━━━ EXERCISE MATERIAL
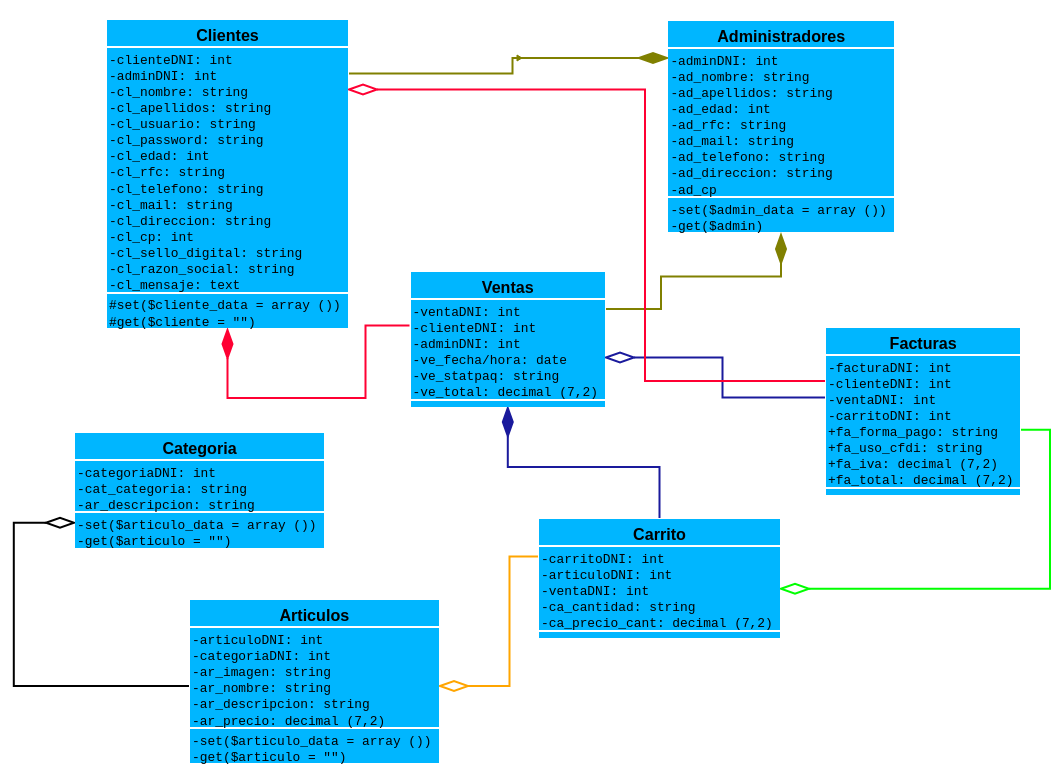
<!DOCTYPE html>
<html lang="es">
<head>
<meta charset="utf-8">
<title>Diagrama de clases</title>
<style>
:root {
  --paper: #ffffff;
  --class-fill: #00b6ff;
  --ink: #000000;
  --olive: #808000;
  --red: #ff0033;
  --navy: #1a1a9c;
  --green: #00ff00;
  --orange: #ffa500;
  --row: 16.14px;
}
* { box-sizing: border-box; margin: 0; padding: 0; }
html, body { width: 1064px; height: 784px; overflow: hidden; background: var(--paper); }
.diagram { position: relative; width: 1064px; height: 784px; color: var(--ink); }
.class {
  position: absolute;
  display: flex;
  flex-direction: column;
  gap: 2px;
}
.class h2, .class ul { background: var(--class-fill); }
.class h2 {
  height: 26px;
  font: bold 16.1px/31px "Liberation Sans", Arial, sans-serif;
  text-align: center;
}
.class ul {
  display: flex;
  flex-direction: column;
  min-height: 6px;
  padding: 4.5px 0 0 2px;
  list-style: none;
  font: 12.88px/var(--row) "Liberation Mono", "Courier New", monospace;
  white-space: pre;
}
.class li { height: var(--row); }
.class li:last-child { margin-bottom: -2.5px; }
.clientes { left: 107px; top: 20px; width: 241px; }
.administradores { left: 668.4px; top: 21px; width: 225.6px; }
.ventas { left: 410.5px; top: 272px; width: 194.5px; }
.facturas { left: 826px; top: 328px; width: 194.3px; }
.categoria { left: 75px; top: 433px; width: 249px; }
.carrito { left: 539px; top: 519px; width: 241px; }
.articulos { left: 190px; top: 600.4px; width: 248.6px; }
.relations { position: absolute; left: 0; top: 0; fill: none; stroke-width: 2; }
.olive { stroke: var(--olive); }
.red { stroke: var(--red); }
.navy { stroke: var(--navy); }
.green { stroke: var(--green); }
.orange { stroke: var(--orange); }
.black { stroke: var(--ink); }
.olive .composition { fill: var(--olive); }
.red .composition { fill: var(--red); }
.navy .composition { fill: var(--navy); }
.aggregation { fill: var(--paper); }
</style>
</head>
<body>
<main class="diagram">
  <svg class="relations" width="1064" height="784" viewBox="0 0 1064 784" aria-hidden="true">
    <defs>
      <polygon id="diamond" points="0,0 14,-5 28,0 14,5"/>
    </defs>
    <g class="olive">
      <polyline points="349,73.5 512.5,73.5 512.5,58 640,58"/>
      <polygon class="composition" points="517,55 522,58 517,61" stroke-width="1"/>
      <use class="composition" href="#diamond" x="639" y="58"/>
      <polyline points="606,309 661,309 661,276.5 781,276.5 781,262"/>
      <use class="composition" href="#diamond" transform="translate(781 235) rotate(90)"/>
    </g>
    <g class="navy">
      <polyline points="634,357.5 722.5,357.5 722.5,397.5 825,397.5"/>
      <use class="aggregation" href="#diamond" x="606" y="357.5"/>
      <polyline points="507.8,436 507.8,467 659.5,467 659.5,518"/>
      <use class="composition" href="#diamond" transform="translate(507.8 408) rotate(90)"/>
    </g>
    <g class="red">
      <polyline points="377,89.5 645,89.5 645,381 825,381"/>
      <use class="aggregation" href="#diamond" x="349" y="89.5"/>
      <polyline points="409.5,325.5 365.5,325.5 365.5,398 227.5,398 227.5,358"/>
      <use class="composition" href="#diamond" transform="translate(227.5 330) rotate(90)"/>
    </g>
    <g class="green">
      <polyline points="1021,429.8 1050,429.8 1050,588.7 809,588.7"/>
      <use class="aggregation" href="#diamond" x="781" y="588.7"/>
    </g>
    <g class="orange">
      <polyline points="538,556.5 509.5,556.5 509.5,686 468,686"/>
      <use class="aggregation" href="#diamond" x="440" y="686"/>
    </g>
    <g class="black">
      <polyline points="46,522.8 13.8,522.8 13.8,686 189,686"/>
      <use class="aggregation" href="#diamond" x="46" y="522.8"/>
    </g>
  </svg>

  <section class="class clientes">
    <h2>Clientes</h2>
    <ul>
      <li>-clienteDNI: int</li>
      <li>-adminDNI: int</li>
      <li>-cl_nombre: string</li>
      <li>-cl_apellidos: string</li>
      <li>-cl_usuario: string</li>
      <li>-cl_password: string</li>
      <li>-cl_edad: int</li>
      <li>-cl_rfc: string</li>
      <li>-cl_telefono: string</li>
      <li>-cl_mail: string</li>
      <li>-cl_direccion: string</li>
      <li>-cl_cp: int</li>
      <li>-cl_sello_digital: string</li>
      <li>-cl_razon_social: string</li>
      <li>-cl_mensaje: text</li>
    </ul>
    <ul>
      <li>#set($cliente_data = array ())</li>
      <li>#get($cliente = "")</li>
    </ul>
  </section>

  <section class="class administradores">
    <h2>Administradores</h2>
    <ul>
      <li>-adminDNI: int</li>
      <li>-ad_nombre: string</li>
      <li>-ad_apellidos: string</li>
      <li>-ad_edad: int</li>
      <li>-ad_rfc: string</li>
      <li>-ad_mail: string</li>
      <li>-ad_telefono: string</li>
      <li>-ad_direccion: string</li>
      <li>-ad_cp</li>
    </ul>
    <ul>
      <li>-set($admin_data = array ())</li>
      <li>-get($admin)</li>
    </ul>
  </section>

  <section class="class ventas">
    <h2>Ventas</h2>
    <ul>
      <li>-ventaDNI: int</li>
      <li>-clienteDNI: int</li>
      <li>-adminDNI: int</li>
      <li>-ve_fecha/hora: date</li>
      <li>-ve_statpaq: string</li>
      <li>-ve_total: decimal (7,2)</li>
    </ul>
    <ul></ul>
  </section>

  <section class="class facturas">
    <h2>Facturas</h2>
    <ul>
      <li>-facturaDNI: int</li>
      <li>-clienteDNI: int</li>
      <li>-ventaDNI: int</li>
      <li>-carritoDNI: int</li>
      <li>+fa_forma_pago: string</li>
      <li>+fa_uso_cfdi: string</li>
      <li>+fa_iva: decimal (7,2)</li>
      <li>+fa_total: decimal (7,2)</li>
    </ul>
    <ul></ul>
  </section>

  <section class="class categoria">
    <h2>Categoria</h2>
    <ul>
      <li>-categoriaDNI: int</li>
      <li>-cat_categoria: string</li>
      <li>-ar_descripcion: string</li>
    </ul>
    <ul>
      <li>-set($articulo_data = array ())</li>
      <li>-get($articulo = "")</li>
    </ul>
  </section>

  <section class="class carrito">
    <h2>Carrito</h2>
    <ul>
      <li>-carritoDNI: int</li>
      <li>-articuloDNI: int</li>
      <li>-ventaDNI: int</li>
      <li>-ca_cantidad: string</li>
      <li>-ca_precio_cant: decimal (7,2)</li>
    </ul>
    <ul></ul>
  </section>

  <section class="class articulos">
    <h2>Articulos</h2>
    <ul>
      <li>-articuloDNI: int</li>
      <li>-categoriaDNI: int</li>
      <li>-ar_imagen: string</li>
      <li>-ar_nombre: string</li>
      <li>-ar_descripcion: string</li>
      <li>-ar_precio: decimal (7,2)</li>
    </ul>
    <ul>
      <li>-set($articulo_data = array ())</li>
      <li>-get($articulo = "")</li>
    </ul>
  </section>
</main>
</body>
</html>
━━━━━━
▶ [WHAT YOU ARE ASKED TO DO] An exact retyping of the entries, without images, is the required answer.

▶ [EXPECTED ANSWER]
<!DOCTYPE html>
<html lang="es">
<head>
<meta charset="utf-8">
<title>Diagrama de clases</title>
<style>
:root {
  --paper: #ffffff;
  --class-fill: #00b6ff;
  --ink: #000000;
  --olive: #808000;
  --red: #ff0033;
  --navy: #1a1a9c;
  --green: #00ff00;
  --orange: #ffa500;
  --row: 16.14px;
}
* { box-sizing: border-box; margin: 0; padding: 0; }
html, body { width: 1064px; height: 784px; overflow: hidden; background: var(--paper); }
.diagram { position: relative; width: 1064px; height: 784px; color: var(--ink); }
.class {
  position: absolute;
  display: flex;
  flex-direction: column;
  gap: 2px;
}
.class h2, .class ul { background: var(--class-fill); }
.class h2 {
  height: 26px;
  font: bold 16.1px/31px "Liberation Sans", Arial, sans-serif;
  text-align: center;
}
.class ul {
  display: flex;
  flex-direction: column;
  min-height: 6px;
  padding: 4.5px 0 0 2px;
  list-style: none;
  font: 12.88px/var(--row) "Liberation Mono", "Courier New", monospace;
  white-space: pre;
}
.class li { height: var(--row); }
.class li:last-child { margin-bottom: -2.5px; }
.clientes { left: 107px; top: 20px; width: 241px; }
.administradores { left: 668.4px; top: 21px; width: 225.6px; }
.ventas { left: 410.5px; top: 272px; width: 194.5px; }
.facturas { left: 826px; top: 328px; width: 194.3px; }
.categoria { left: 75px; top: 433px; width: 249px; }
.carrito { left: 539px; top: 519px; width: 241px; }
.articulos { left: 190px; top: 600.4px; width: 248.6px; }
.relations { position: absolute; left: 0; top: 0; fill: none; stroke-width: 2; }
.olive { stroke: var(--olive); }
.red { stroke: var(--red); }
.navy { stroke: var(--navy); }
.green { stroke: var(--green); }
.orange { stroke: var(--orange); }
.black { stroke: var(--ink); }
.olive .composition { fill: var(--olive); }
.red .composition { fill: var(--red); }
.navy .composition { fill: var(--navy); }
.aggregation { fill: var(--paper); }
</style>
</head>
<body>
<main class="diagram">
  <svg class="relations" width="1064" height="784" viewBox="0 0 1064 784" aria-hidden="true">
    <defs>
      <polygon id="diamond" points="0,0 14,-5 28,0 14,5"/>
    </defs>
    <g class="olive">
      <polyline points="349,73.5 512.5,73.5 512.5,58 640,58"/>
      <polygon class="composition" points="517,55 522,58 517,61" stroke-width="1"/>
      <use class="composition" href="#diamond" x="639" y="58"/>
      <polyline points="606,309 661,309 661,276.5 781,276.5 781,262"/>
      <use class="composition" href="#diamond" transform="translate(781 235) rotate(90)"/>
    </g>
    <g class="navy">
      <polyline points="634,357.5 722.5,357.5 722.5,397.5 825,397.5"/>
      <use class="aggregation" href="#diamond" x="606" y="357.5"/>
      <polyline points="507.8,436 507.8,467 659.5,467 659.5,518"/>
      <use class="composition" href="#diamond" transform="translate(507.8 408) rotate(90)"/>
    </g>
    <g class="red">
      <polyline points="377,89.5 645,89.5 645,381 825,381"/>
      <use class="aggregation" href="#diamond" x="349" y="89.5"/>
      <polyline points="409.5,325.5 365.5,325.5 365.5,398 227.5,398 227.5,358"/>
      <use class="composition" href="#diamond" transform="translate(227.5 330) rotate(90)"/>
    </g>
    <g class="green">
      <polyline points="1021,429.8 1050,429.8 1050,588.7 809,588.7"/>
      <use class="aggregation" href="#diamond" x="781" y="588.7"/>
    </g>
    <g class="orange">
      <polyline points="538,556.5 509.5,556.5 509.5,686 468,686"/>
      <use class="aggregation" href="#diamond" x="440" y="686"/>
    </g>
    <g class="black">
      <polyline points="46,522.8 13.8,522.8 13.8,686 189,686"/>
      <use class="aggregation" href="#diamond" x="46" y="522.8"/>
    </g>
  </svg>

  <section class="class clientes">
    <h2>Clientes</h2>
    <ul>
      <li>-clienteDNI: int</li>
      <li>-adminDNI: int</li>
      <li>-cl_nombre: string</li>
      <li>-cl_apellidos: string</li>
      <li>-cl_usuario: string</li>
      <li>-cl_password: string</li>
      <li>-cl_edad: int</li>
      <li>-cl_rfc: string</li>
      <li>-cl_telefono: string</li>
      <li>-cl_mail: string</li>
      <li>-cl_direccion: string</li>
      <li>-cl_cp: int</li>
      <li>-cl_sello_digital: string</li>
      <li>-cl_razon_social: string</li>
      <li>-cl_mensaje: text</li>
    </ul>
    <ul>
      <li>#set($cliente_data = array ())</li>
      <li>#get($cliente = "")</li>
    </ul>
  </section>

  <section class="class administradores">
    <h2>Administradores</h2>
    <ul>
      <li>-adminDNI: int</li>
      <li>-ad_nombre: string</li>
      <li>-ad_apellidos: string</li>
      <li>-ad_edad: int</li>
      <li>-ad_rfc: string</li>
      <li>-ad_mail: string</li>
      <li>-ad_telefono: string</li>
      <li>-ad_direccion: string</li>
      <li>-ad_cp</li>
    </ul>
    <ul>
      <li>-set($admin_data = array ())</li>
      <li>-get($admin)</li>
    </ul>
  </section>

  <section class="class ventas">
    <h2>Ventas</h2>
    <ul>
      <li>-ventaDNI: int</li>
      <li>-clienteDNI: int</li>
      <li>-adminDNI: int</li>
      <li>-ve_fecha/hora: date</li>
      <li>-ve_statpaq: string</li>
      <li>-ve_total: decimal (7,2)</li>
    </ul>
    <ul></ul>
  </section>

  <section class="class facturas">
    <h2>Facturas</h2>
    <ul>
      <li>-facturaDNI: int</li>
      <li>-clienteDNI: int</li>
      <li>-ventaDNI: int</li>
      <li>-carritoDNI: int</li>
      <li>+fa_forma_pago: string</li>
      <li>+fa_uso_cfdi: string</li>
      <li>+fa_iva: decimal (7,2)</li>
      <li>+fa_total: decimal (7,2)</li>
    </ul>
    <ul></ul>
  </section>

  <section class="class categoria">
    <h2>Categoria</h2>
    <ul>
      <li>-categoriaDNI: int</li>
      <li>-cat_categoria: string</li>
      <li>-ar_descripcion: string</li>
    </ul>
    <ul>
      <li>-set($articulo_data = array ())</li>
      <li>-get($articulo = "")</li>
    </ul>
  </section>

  <section class="class carrito">
    <h2>Carrito</h2>
    <ul>
      <li>-carritoDNI: int</li>
      <li>-articuloDNI: int</li>
      <li>-ventaDNI: int</li>
      <li>-ca_cantidad: string</li>
      <li>-ca_precio_cant: decimal (7,2)</li>
    </ul>
    <ul></ul>
  </section>

  <section class="class articulos">
    <h2>Articulos</h2>
    <ul>
      <li>-articuloDNI: int</li>
      <li>-categoriaDNI: int</li>
      <li>-ar_imagen: string</li>
      <li>-ar_nombre: string</li>
      <li>-ar_descripcion: string</li>
      <li>-ar_precio: decimal (7,2)</li>
    </ul>
    <ul>
      <li>-set($articulo_data = array ())</li>
      <li>-get($articulo = "")</li>
    </ul>
  </section>
</main>
</body>
</html>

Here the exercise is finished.